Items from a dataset
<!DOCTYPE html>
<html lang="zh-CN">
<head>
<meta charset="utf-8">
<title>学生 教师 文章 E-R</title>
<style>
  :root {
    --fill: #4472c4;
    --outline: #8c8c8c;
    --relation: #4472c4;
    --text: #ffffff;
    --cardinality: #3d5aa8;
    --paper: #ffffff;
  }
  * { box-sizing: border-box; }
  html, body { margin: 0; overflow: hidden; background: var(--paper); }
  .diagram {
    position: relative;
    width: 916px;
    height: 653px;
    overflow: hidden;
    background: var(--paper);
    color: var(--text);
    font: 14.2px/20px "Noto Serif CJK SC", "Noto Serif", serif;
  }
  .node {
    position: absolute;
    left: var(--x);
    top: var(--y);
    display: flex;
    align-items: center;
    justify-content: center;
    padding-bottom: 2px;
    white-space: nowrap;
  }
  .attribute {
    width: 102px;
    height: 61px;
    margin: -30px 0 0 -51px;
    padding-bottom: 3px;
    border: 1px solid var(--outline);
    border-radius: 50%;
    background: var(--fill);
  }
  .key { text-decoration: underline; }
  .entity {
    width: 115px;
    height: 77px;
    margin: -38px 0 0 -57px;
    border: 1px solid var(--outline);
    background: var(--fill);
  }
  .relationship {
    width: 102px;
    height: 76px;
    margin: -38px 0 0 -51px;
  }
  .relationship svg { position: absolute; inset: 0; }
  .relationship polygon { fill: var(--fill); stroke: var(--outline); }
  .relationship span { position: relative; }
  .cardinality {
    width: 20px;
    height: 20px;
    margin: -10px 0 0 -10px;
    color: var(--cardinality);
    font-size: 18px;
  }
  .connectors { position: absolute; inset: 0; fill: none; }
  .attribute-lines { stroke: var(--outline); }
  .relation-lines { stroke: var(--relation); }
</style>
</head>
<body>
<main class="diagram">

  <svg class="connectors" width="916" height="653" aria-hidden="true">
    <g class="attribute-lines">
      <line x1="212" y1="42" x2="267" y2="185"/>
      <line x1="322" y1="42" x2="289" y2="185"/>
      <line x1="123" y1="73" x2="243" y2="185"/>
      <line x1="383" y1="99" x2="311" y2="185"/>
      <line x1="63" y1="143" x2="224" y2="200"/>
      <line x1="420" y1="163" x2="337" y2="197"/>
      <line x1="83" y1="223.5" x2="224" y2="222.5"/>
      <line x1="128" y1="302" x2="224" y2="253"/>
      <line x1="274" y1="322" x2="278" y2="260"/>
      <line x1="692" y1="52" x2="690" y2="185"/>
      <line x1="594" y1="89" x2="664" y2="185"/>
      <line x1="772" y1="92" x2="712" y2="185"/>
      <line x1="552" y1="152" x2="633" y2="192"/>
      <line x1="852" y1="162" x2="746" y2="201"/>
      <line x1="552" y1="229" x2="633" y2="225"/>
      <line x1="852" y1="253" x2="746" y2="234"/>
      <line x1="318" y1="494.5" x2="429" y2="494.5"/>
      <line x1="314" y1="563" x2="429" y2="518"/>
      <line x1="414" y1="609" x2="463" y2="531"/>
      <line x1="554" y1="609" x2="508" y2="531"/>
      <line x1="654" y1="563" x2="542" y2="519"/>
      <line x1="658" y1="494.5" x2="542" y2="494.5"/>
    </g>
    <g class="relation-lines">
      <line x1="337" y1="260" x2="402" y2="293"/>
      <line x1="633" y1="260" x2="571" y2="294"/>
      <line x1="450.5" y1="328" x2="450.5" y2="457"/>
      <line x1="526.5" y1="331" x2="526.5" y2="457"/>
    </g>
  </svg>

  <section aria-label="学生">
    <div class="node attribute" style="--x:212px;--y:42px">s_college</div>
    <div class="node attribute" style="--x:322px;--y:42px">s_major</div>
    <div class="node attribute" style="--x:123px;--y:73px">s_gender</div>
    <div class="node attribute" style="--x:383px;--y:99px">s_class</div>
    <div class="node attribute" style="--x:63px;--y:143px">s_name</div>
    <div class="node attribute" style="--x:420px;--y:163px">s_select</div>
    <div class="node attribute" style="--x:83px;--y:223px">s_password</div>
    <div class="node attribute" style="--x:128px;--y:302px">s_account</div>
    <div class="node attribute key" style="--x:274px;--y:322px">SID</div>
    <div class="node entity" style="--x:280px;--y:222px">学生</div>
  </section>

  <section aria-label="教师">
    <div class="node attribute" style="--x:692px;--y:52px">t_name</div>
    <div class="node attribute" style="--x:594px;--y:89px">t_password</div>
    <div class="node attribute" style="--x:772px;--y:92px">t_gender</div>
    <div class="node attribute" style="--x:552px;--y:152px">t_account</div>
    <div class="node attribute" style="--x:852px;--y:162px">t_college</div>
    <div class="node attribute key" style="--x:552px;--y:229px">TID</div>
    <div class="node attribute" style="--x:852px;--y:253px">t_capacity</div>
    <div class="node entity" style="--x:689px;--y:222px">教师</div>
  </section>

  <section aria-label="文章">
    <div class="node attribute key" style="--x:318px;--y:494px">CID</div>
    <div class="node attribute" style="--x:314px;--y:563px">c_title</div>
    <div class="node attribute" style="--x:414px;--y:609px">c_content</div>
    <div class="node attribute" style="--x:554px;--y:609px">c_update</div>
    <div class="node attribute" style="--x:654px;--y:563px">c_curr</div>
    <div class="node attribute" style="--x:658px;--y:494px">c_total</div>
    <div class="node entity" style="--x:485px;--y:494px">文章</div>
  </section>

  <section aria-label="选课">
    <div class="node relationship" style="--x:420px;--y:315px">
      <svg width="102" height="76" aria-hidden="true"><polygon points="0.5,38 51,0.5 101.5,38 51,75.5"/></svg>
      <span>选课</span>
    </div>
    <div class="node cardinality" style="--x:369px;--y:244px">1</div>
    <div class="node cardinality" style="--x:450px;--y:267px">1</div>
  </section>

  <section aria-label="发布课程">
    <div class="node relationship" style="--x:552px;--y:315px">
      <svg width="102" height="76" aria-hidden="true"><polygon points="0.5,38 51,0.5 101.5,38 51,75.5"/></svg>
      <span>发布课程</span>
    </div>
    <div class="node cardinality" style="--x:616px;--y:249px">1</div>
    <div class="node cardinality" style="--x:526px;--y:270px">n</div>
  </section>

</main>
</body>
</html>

### What to work on
Output each line exactly, from the first line of the data down to the line that contains "margin: -30px 0 0 -51px;", both included.

### Reply
<!DOCTYPE html>
<html lang="zh-CN">
<head>
<meta charset="utf-8">
<title>学生 教师 文章 E-R</title>
<style>
  :root {
    --fill: #4472c4;
    --outline: #8c8c8c;
    --relation: #4472c4;
    --text: #ffffff;
    --cardinality: #3d5aa8;
    --paper: #ffffff;
  }
  * { box-sizing: border-box; }
  html, body { margin: 0; overflow: hidden; background: var(--paper); }
  .diagram {
    position: relative;
    width: 916px;
    height: 653px;
    overflow: hidden;
    background: var(--paper);
    color: var(--text);
    font: 14.2px/20px "Noto Serif CJK SC", "Noto Serif", serif;
  }
  .node {
    position: absolute;
    left: var(--x);
    top: var(--y);
    display: flex;
    align-items: center;
    justify-content: center;
    padding-bottom: 2px;
    white-space: nowrap;
  }
  .attribute {
    width: 102px;
    height: 61px;
    margin: -30px 0 0 -51px;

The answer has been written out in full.